Texas A&M Aggies at Texas Longhorns (Thursday, Nov. 25): The only way to make a victory in Austin sweeter for the Aggies would be to make it a farewell gesture before bolting the disintegrating Big 12 for the SEC West, but it was not to be (this time, at least). Texas A&M is peaking while the ‘Horns are imploding, and, while this is just the sort of situation in which Texas is liable to pull off a shocker like the one the Burnt Orange managed against Nebraska earlier this year, I’m not sure Mack Brown’s club has enough left in the tank to escape with a win. I’m taking the Aggies in a bruising battle.

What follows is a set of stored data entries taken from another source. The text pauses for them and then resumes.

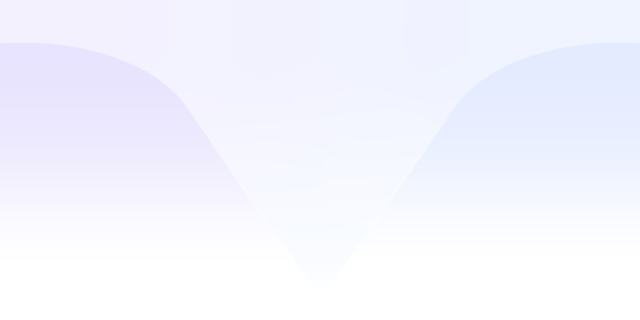
This background is drawn by a Shadertoy shader. Its source:

```glsl
// Pale lavender and blue hills with a misty valley, fading to white below.

const vec3 WHITE      = vec3(1.0);
const vec3 SKY_LEFT   = vec3(0.957, 0.945, 1.0);
const vec3 SKY_RIGHT  = vec3(0.937, 0.957, 1.0);
const vec3 VALLEY     = vec3(0.976, 0.986, 1.0);
const vec3 HILL_LEFT  = vec3(0.910, 0.892, 0.996);
const vec3 HILL_RIGHT = vec3(0.894, 0.922, 1.0);

// Hill outline height at a distance from the valley axis:
// a straight slope that flows into an elliptical crown.
float hillHeight(float d) {
    const float JOIN = 0.417;
    float slope = 0.662 + 1.433 * (d - JOIN);
    float t = (0.93 - d) / 0.55;
    float crown = 0.547 + 0.32 * sqrt(max(1.0 - t * t, 0.0));
    return d < JOIN ? slope : crown;
}

// Smooth coverage of a shape from its signed distance (negative inside).
float cover(float dist, float blur) {
    return 1.0 - smoothstep(-blur, blur, dist);
}

// Sky tint across the canvas, paling down into the valley.
vec3 skyColor(vec2 p, float aspect) {
    vec3 sky = mix(SKY_LEFT, SKY_RIGHT, smoothstep(0.0, 1.0, p.x / aspect));
    sky = mix(sky, VALLEY, smoothstep(0.85, 0.14, p.y));
    return mix(sky, WHITE, smoothstep(0.20, 0.06, p.y));
}

// Hill tint, solid near the crown and white at the foot.
vec3 hillColor(vec3 tint, float y) {
    float fade = 0.14 * smoothstep(0.80, 0.60, y)
               + 0.86 * smoothstep(0.66, 0.14, y);
    return mix(tint, WHITE, fade);
}

// Fine dot grid, kept to a soft patch.
float dotPatch(vec2 p, vec2 center, vec2 size, float blur) {
    const float CELL = 0.016;
    vec2 cell = (fract(p / CELL) - 0.5) * CELL;
    vec2 q = (p - center) / size;
    return cover(length(cell) - 0.003, blur) * exp(-dot(q, q));
}

void mainImage(out vec4 fragColor, in vec2 fragCoord) {
    float pixel = 1.0 / iResolution.y;
    float aspect = iResolution.x * pixel;
    vec2 p = fragCoord * pixel;
    float axis = 0.5 * aspect + 0.0026;
    float side = p.x - axis;

    // Sky with a faint bubble and dots
    vec3 color = skyColor(p, aspect);
    float bubble = cover(length(p - vec2(axis + 0.217, 0.45)) - 0.21, 0.006);
    color = mix(color, WHITE, 0.06 * bubble);
    color -= 0.004 * dotPatch(p, vec2(axis - 0.2, 0.78), vec2(0.38, 0.10), pixel);

    // Hills on both sides, with distance corrected by the outline slope
    float d = abs(side);
    float step_ = 0.002;
    float slope = (hillHeight(d + step_) - hillHeight(d - step_)) / (2.0 * step_);
    float edge = (p.y - hillHeight(d)) / sqrt(1.0 + slope * slope);
    vec3 tint = side < 0.0 ? HILL_LEFT : HILL_RIGHT;
    color = mix(color, hillColor(tint, p.y), cover(edge, pixel));

    // Thin light rim along the lower slopes
    float rim = exp(-pow(edge / 0.004, 2.0));
    rim *= smoothstep(0.65, 0.40, p.y) * smoothstep(0.08, 0.2, p.y);
    color = mix(color, WHITE, 0.35 * rim);

    fragColor = vec4(color, 1.0);
}
```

Arizona Wildcats at Oregon Ducks (Friday, Nov. 26): One thing about the Pac-10 that’s always struck me as odd is the fact that, as a general rule, the more fearsome the mascot, the less fearsome the team, and vice versa. The teams represented by demonic princes and ferocious felines (Arizona, Arizona State, and Washington State) usually serve as the weak sisters of the league, whereas the squads symbolized by web-footed creatures and long-dead warriors whose name makes everyone snicker (Oregon, Oregon State, and Southern California) tend to be pretty good. Ordinarily, whichever mascot would lose in the wild will win on the gridiron, so I’m taking the Ducks to defeat the Wildcats.
Oklahoma Sooners at Oklahoma St. Cowboys: I am tempted to ask sarcastically when was the last time the Pokes won a meaningful game against a major opponent, but I have a sneaking suspicion that the answer is us. I’m having a hard time trusting in Mike Gundy’s club to get that elusive breakthrough victory, but, since teams have a tendency to excel one season after playing a marquee out-of-conference game against Georgia (e.g., Boise State in 2006), I’m going against my better judgment and picking the Cowboys to win the Bedlam Battle in Stillwater.
Boise St. Broncos at Nevada Wolf Pack (Friday, Nov. 26): I’ve never quite gotten the level of hatred directed at Boise State from these parts; granted, they wear orange and blue, but they play stout defense, their fans are rooting against the Auburn Tigers, and the Bronco faithful share Bulldog Nation’s affinity for goat-related symbolism. Also, as we’ll see confirmed for the umpteenth time in the last half-decade when Boise State beats a solid Nevada squad, the Broncos are a darned fine football team.
Those are my best guesses regarding the significant showdowns for Thanksgiving weekend, but you should not place stock in my prognostications, which almost certainly are more wrong than right. Whatever you do, you must make certain to pay attention to my weekly advice: Don’t Bet On It!
Coming soon: National game of disinterest.